=== Begin Enclosure ===
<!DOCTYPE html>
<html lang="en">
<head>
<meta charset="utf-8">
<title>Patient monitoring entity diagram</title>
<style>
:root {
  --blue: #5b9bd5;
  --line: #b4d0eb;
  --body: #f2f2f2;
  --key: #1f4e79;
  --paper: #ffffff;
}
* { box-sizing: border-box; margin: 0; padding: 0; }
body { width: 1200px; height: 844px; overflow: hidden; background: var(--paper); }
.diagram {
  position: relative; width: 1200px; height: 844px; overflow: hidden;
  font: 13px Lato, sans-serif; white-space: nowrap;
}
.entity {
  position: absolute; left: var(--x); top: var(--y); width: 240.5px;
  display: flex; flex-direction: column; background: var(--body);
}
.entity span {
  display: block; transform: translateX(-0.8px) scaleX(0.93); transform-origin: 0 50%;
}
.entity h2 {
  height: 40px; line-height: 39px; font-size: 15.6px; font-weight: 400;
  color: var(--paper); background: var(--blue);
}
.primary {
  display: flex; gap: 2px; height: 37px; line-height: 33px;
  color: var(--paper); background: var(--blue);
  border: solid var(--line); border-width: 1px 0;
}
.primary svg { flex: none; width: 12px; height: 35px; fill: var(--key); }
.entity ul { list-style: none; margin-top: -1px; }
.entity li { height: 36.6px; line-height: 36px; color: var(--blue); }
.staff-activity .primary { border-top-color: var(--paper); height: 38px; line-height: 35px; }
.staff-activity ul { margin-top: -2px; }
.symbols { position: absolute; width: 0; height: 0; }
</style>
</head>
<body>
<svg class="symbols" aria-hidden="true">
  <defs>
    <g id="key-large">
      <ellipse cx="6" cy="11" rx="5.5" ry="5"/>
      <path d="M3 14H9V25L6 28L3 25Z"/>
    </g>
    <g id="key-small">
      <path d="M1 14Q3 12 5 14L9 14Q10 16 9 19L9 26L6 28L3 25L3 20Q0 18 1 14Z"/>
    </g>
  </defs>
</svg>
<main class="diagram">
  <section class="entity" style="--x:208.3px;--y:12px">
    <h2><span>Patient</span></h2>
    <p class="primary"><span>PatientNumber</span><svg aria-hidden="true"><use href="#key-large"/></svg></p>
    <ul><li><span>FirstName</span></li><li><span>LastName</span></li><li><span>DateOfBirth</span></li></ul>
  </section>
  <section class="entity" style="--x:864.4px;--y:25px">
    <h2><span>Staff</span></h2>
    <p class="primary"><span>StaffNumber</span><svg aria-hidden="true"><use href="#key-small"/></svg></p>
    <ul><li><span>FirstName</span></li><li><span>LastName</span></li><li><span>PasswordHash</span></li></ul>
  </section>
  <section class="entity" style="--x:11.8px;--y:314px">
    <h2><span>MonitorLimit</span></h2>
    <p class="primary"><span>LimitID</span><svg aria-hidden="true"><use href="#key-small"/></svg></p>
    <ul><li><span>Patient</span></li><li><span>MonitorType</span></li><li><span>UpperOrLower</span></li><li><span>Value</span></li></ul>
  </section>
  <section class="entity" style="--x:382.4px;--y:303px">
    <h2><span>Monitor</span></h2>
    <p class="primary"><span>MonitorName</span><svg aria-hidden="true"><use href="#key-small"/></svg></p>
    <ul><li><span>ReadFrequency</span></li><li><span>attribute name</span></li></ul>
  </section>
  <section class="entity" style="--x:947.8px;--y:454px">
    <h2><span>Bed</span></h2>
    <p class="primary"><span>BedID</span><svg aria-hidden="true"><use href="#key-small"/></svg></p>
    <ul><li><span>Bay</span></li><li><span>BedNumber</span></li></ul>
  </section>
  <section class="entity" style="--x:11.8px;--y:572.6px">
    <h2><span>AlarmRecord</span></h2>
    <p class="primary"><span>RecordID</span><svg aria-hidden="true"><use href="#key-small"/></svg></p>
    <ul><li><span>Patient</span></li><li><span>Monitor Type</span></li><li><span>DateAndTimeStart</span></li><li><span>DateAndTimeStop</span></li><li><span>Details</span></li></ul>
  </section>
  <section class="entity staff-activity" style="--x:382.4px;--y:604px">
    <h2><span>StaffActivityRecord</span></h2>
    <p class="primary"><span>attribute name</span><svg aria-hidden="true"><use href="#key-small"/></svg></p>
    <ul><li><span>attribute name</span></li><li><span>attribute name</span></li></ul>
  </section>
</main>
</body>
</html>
=== End Enclosure ===
▸ **Task to complete**
Set down the lines of the listing above verbatim, first line through the line containing "position: relative; width: 1200px;", inclusive; add no other lines.

▸ **Task response**
<!DOCTYPE html>
<html lang="en">
<head>
<meta charset="utf-8">
<title>Patient monitoring entity diagram</title>
<style>
:root {
  --blue: #5b9bd5;
  --line: #b4d0eb;
  --body: #f2f2f2;
  --key: #1f4e79;
  --paper: #ffffff;
}
* { box-sizing: border-box; margin: 0; padding: 0; }
body { width: 1200px; height: 844px; overflow: hidden; background: var(--paper); }
.diagram {
  position: relative; width: 1200px; height: 844px; overflow: hidden;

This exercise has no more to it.